Nepal: Major Accused of Torturing Girl to Death Must be Arrested
LONDON - The Nepali government must immediately pursue the arrest of an army
major expelled last week from a UN peacekeeping mission in Chad when it
emerged he has been accused of torturing a 15-year-old Nepalese girl to
death, Amnesty International said today.
Major Niranjan Basnet is charged with murdering Maina Sunuwar on 17
February 2004. She died in military custody after she was subjected to
electrocution and drowning during interrogation. Her body was later
exhumed from an army barracks where Nepali UN peacekeepers are trained.
Instead of ensuring Major Basnet’s arrest and prosecution, the Nepal
Army allowed him to continue performing his duties (contrary to the
Army Act) and has so far failed to cooperate with the civilian
Last week it emerged that he was participating in the United Nations
Peacekeeping Mission in Chad. The United Nations has now reportedly
instructed the Government of Nepal to repatriate him.
In 2008, Major Basnet was one of four soldiers charged by the Kavre
District Court with Maina Sunuwar’s killing. All four remain at large.
A military court convicted the other three soldiers in 2005, but only
on minor charges following a ruling that her death was the result of
“carelessness” as opposed to deliberate torture. They received
sentences of only six months in prison which they did not serve, as the
military court counted the time they spent confined to barracks during
“We have serious concerns that these military proceedings were neither
independent nor impartial.” said Jonathan O’Donohue, of Amnesty
International’s International Justice Program.
“Major Basnet must be prosecuted by a civilian court for his alleged
involvement in Maina Sunuwar’s murder. If he is still in Chad, the
Nepal government should request the UN Mission to detain him and to
ensure his transfer back to Nepal to face trial. ” Jonathan O’Donohue
This case represents only one of hundreds of killings, enforced
disappearances and torture committed by the Nepal Army, which the
government and the military continue to ignore.
“All human rights violations committed by soldiers and others must be
investigated and, where there is sufficient evidence, those responsible
prosecuted in civilian courts,“ said Jonathan O’Donohue.
“Victims and their families must receive justice. The truth about what
happened to them or their loved ones must be made known and full
reparations should be provided.”
Major Basnet had passed internal Nepali military vetting procedures on
human rights before he was assigned to the UN peacekeeping mission.
“Disturbingly, given that impunity in Nepal is pervasive, it is likely
that - without an effective system of vetting in place - many other
perpetrators of such serious human rights violations may now be serving
in UN missions to protect civilians,” said Jonathan O’Donohue.
For years, the Nepali Army tried to conceal the truth about what

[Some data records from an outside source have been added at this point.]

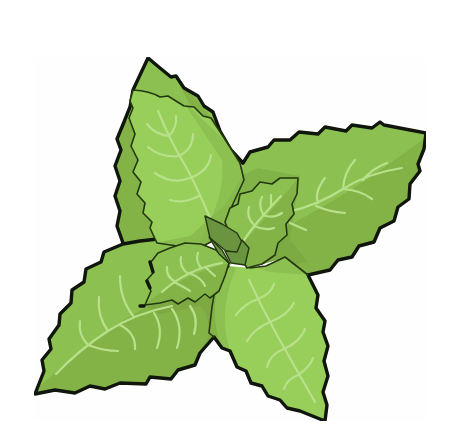
<!DOCTYPE html>
<html lang="en">
<head>
<meta charset="utf-8">
<title>Mint sprig</title>
<style>
:root{--paper:#fff;--panel:#fefefe;--ink:#10160c;--fine:#24380f;--leaf:#8cc152;--light:#98cf5b;--shade:#83b247;--deep:#76a23f;--bud:#6b9440;--vein:#b9e08a}
html,body{margin:0;background:var(--paper);overflow:hidden}
svg{display:block;width:462px;height:436px}
.leaf{fill:var(--leaf)}
.light{fill:var(--light)}
.shade{fill:var(--shade)}
.deep{fill:var(--deep)}
.outline{fill:none;stroke:var(--ink);stroke-width:3.4;stroke-linejoin:round;stroke-linecap:round}
.fine{fill:none;stroke:var(--fine);stroke-width:1.6;stroke-linejoin:round;stroke-linecap:round}
.veins{fill:none;stroke:var(--vein);stroke-width:2.2;stroke-linecap:round;stroke-linejoin:round}
.bud{fill:var(--bud);stroke:var(--fine);stroke-width:1.4;stroke-linejoin:round}
</style>
</head>
<body>
<svg viewBox="0 0 462 436" role="img" aria-label="Sprig of green mint leaves">
<defs>
<path id="back-shape" d="M148 58 160 68 171 77 176 76 184 88 198 96 204 106 213 112 220 131 231 150 243 163 210 240 123 243 117 226 120 211 115 196 120 181 115 166 121 150 117 139 124 122 130 107 133 90 140 75Z"/>
<path id="upper-shape" d="M133 90Q150 91 160 97L168 96 184 106 194 107 203 116 211 118 226 141 240 163 244 180 232 206 224 235 205 245 184 247 157 243 150 228 152 222 143 213 145 203 137 194 141 182 133 172 138 160 131 146 135 134 129 118 133 108 130 101Z"/>
<path id="right-shape" d="M243 163 250 152 268 147 274 140 290 140 299 132 318 134 325 127 346 131 352 125 372 128 380 122 384 125 426 133 424 149 418 164 420 171 410 184 409 199 398 207 394 221 380 228 374 242 359 246 352 257 338 260 330 270 308 275 286 257 250 268 228 240 232 200Z"/>
<path id="lower-left-shape" d="M160 239 140 241 123 244 104 252 101 262 86 269 84 282 72 290 71 303 60 314 59 325 49 339 51 349 42 360 44 371 35 394 55 390 75 393 90 386 105 389 120 383 146 384 150 377 171 379 178 370 195 365 200 353 214 337 224 300 230 266 205 244Z"/>
<path id="lower-right-shape" d="M229 266Q214 286 212 307L209 333 222 348 230 351 237 367 246 371 251 383 262 386 268 396 280 400 287 408 300 411 325 421 327 405 323 392 328 376 324 361 328 346 323 332 325 321 316 308 318 295 308 275 285 257 266 266 250 268Z"/>
<path id="small-right-shape" d="M225 222 230 208 238 204 240 194 252 191 260 182 272 184 280 178 298 178 297 194 292 204 294 214 286 224 287 235 278 243 275 255 262 264 247 268 236 250Z"/>
<path id="small-left-shape" d="M145 305 151 291 146 281 153 273 151 262 158 253 170 248 185 243 201 244 216 250 229 263 225 276 219 291 210 298 205 294 195 302 188 298 178 304 172 300 160 303Z"/>
<clipPath id="back-clip"><use href="#back-shape"/></clipPath>
<clipPath id="upper-clip"><use href="#upper-shape"/></clipPath>
<clipPath id="right-clip"><use href="#right-shape"/></clipPath>
<clipPath id="lower-left-clip"><use href="#lower-left-shape"/></clipPath>
<clipPath id="lower-right-clip"><use href="#lower-right-shape"/></clipPath>
<clipPath id="small-right-clip"><use href="#small-right-shape"/></clipPath>
<clipPath id="panel-clip"><rect x="34" y="57" width="392" height="364"/></clipPath>
</defs>

<rect x="34" y="57" width="392" height="364" fill="var(--panel)"/>
<g clip-path="url(#panel-clip)">

<g id="back-leaf">
<use href="#back-shape" class="leaf"/>
<g clip-path="url(#back-clip)">
<path class="shade" d="M110 130 133 118 160 246H110ZM172 70 250 165 228 150 190 105Z"/>
</g>
<path class="outline" d="M243 163 231 150 220 131 213 112 204 106 198 96 184 88 176 76 171 77 160 68 148 58 140 75 133 90 130 107 124 122 117 139 121 150 115 166 120 181 115 196 120 211 117 226 123 243"/>
</g>

<g id="right-leaf">
<use href="#right-shape" class="leaf"/>
<g clip-path="url(#right-clip)">
<path class="shade" d="M430 134Q390 165 352 189T250 246L280 290H350L430 220Z"/>
<path class="deep" d="M232 180 258 168 300 176 290 240 308 262 250 272Z" opacity=".45"/>
</g>
<path class="veins" d="M288 212Q318 205 343 189T402 168M318 203Q314 192 325 178M343 189Q344 172 355 160M363 180Q371 169 387 163M343 189Q360 190 372 199M316 206Q330 212 345 213M290 223 306 230M296 182V196"/>
<path class="outline" d="M243 163 250 152 268 147 274 140 290 140 299 132 318 134 325 127 346 131 352 125 372 128 380 122 384 125 426 133 424 149 418 164 420 171 410 184 409 199 398 207 394 221 380 228 374 242 359 246 352 257 338 260 330 270 308 275"/>
</g>

<g id="lower-left-leaf">
<use href="#lower-left-shape" class="leaf"/>
<g clip-path="url(#lower-left-clip)">
<path class="shade" d="M30 396Q75 352 116 325T232 270V400Z"/>
<path class="deep" d="M146 306 215 296 230 262 220 340 205 350Q214 320 200 306L160 314Z" opacity=".5"/>
</g>
<path class="veins" d="M56 374Q80 349 108 331T172 306M88 345Q78 335 80 321M108 331Q97 316 99 297M134 317Q120 300 120 276M88 345Q104 351 118 351M120 325Q136 333 135 349M154 313Q164 328 157 348M172 309Q184 326 177 348M190 306Q199 318 194 334"/>
<path class="outline" d="M158 239 140 241 123 244 104 252 101 262 86 269 84 282 72 290 71 303 60 314 59 325 49 339 51 349 42 360 44 371 35 394 55 390 75 393 90 386 105 389 120 383 146 384 150 377 171 379 178 370 195 365 200 353 214 337"/>
</g>

<g id="lower-right-leaf">
<use href="#lower-right-shape" class="light"/>
<g clip-path="url(#lower-right-clip)">
<path class="leaf" d="M228 266 204 300V336L232 356Q216 315 236 268ZM240 262 284 250 308 275 270 272Z"/>
<path class="shade" d="M206 300 216 296Q212 324 222 348L206 336Z"/>
</g>
<path class="veins" d="M249 280Q262 308 277 335T315 402M258 299Q244 304 236 315M270 322Q255 328 247 341M284 349Q270 354 267 367M298 375Q287 379 284 389M258 299Q271 294 274 284M270 322Q288 315 294 303M284 349Q300 342 305 329M298 375Q310 367 313 358"/>
<path class="outline" d="M214 337 222 348 230 351 237 367 246 371 251 383 262 386 268 396 280 400 287 408 300 411 325 421 327 405 323 392 328 376 324 361 328 346 323 332 325 321 316 308 318 295 308 275"/>
<path class="fine" d="M308 275 285 257 266 266 250 268M229 266Q214 286 212 307L209 333 214 337"/>
</g>

<g id="upper-leaf">
<use href="#upper-shape" class="light"/>
<g clip-path="url(#upper-clip)">
<path class="leaf" d="M182 100 245 160 245 190 220 250 196 247Q226 200 222 160Z"/>
<path class="shade" d="M224 206 246 170 236 240 210 250 150 244 190 236Z" opacity=".6"/>
</g>
<path class="veins" d="M158 111Q170 140 182 160T210 218M169 136Q154 134 147 124M179 156Q161 158 148 147M190 178Q172 185 155 173M199 196Q184 204 170 200M169 136Q177 128 176 116M179 156Q193 149 193 134M190 178Q209 171 211 155"/>
<use href="#upper-shape" class="fine"/>
</g>

<g id="small-right-leaf">
<use href="#small-right-shape" class="leaf"/>
<g clip-path="url(#small-right-clip)">
<path class="shade" d="M299 177Q276 205 238 250L250 275 300 240Z"/>
</g>
<path class="veins" d="M244 240Q256 222 281 196M254 225Q246 217 249 207M263 214Q258 205 262 197M271 206 271 195M254 226Q265 231 274 228M263 215Q273 219 282 213"/>
<use href="#small-right-shape" class="fine"/>
</g>

<g id="small-left-leaf">
<use href="#small-left-shape" class="leaf"/>
<path class="shade" d="M145 305Q175 277 229 263L225 276 219 291 210 298 205 294 195 302 188 298 178 304 172 300 160 303Z"/>
<path class="veins" d="M162 292Q187 269 222 263M174 281Q166 276 167 267M187 273Q179 266 181 257M201 268Q195 260 198 253M174 282Q184 287 190 291M189 273Q202 278 205 286M205 267 215 276"/>
<use href="#small-left-shape" class="fine"/>
<path class="outline" d="M140 306H144M147 281 150 288M150 262 153 272"/>
</g>

<g id="centre-bud">
<path class="bud" d="M205 216 222 224 237 233 242 242 238 253 226 251 210 238Z"/>
<path class="bud" d="M225 251 237 252 242 240 249 248 245 265 231 263Z"/>
<path class="bud" d="M209 237 222 250 230 264 219 254Z"/>
</g>
</g>
</svg>
</body>
</html>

happened to Maina Sunuwar and the whereabouts of her remains from her
Following national and international pressure, the Army conducted
flawed military investigations and military court proceedings against
three of those accused. Though Major Basnet’s name featured prominently
in the report of the army’s internal investigation team, he was not
charged at that stage.
Although the military court recognized that Maina Sunuwar had been
subjected to drowning and electrocution during interrogation, it ruled
that her killing was not the “result of intentional severe torture but
[that she] died unfortunately and accidentally due to wrongful
techniques used out of carelessness, fickleness and irrationality
during the interrogation and due to her own physical weaknesses.”
The three soldiers were convicted of only minor offences, such as using
improper interrogation techniques and not following procedures.
In September 2009, the Kavre court ordered the suspension of Major Basnet from the military.
Amnesty International is a worldwide movement of people who campaign for internationally recognized human rights for all. Our supporters are outraged by human rights abuses but inspired by hope for a better world - so we work to improve human rights through campaigning and international solidarity. We have more than 2.2 million members and subscribers in more than 150 countries and regions and we coordinate this support to act for justice on a wide range of issues.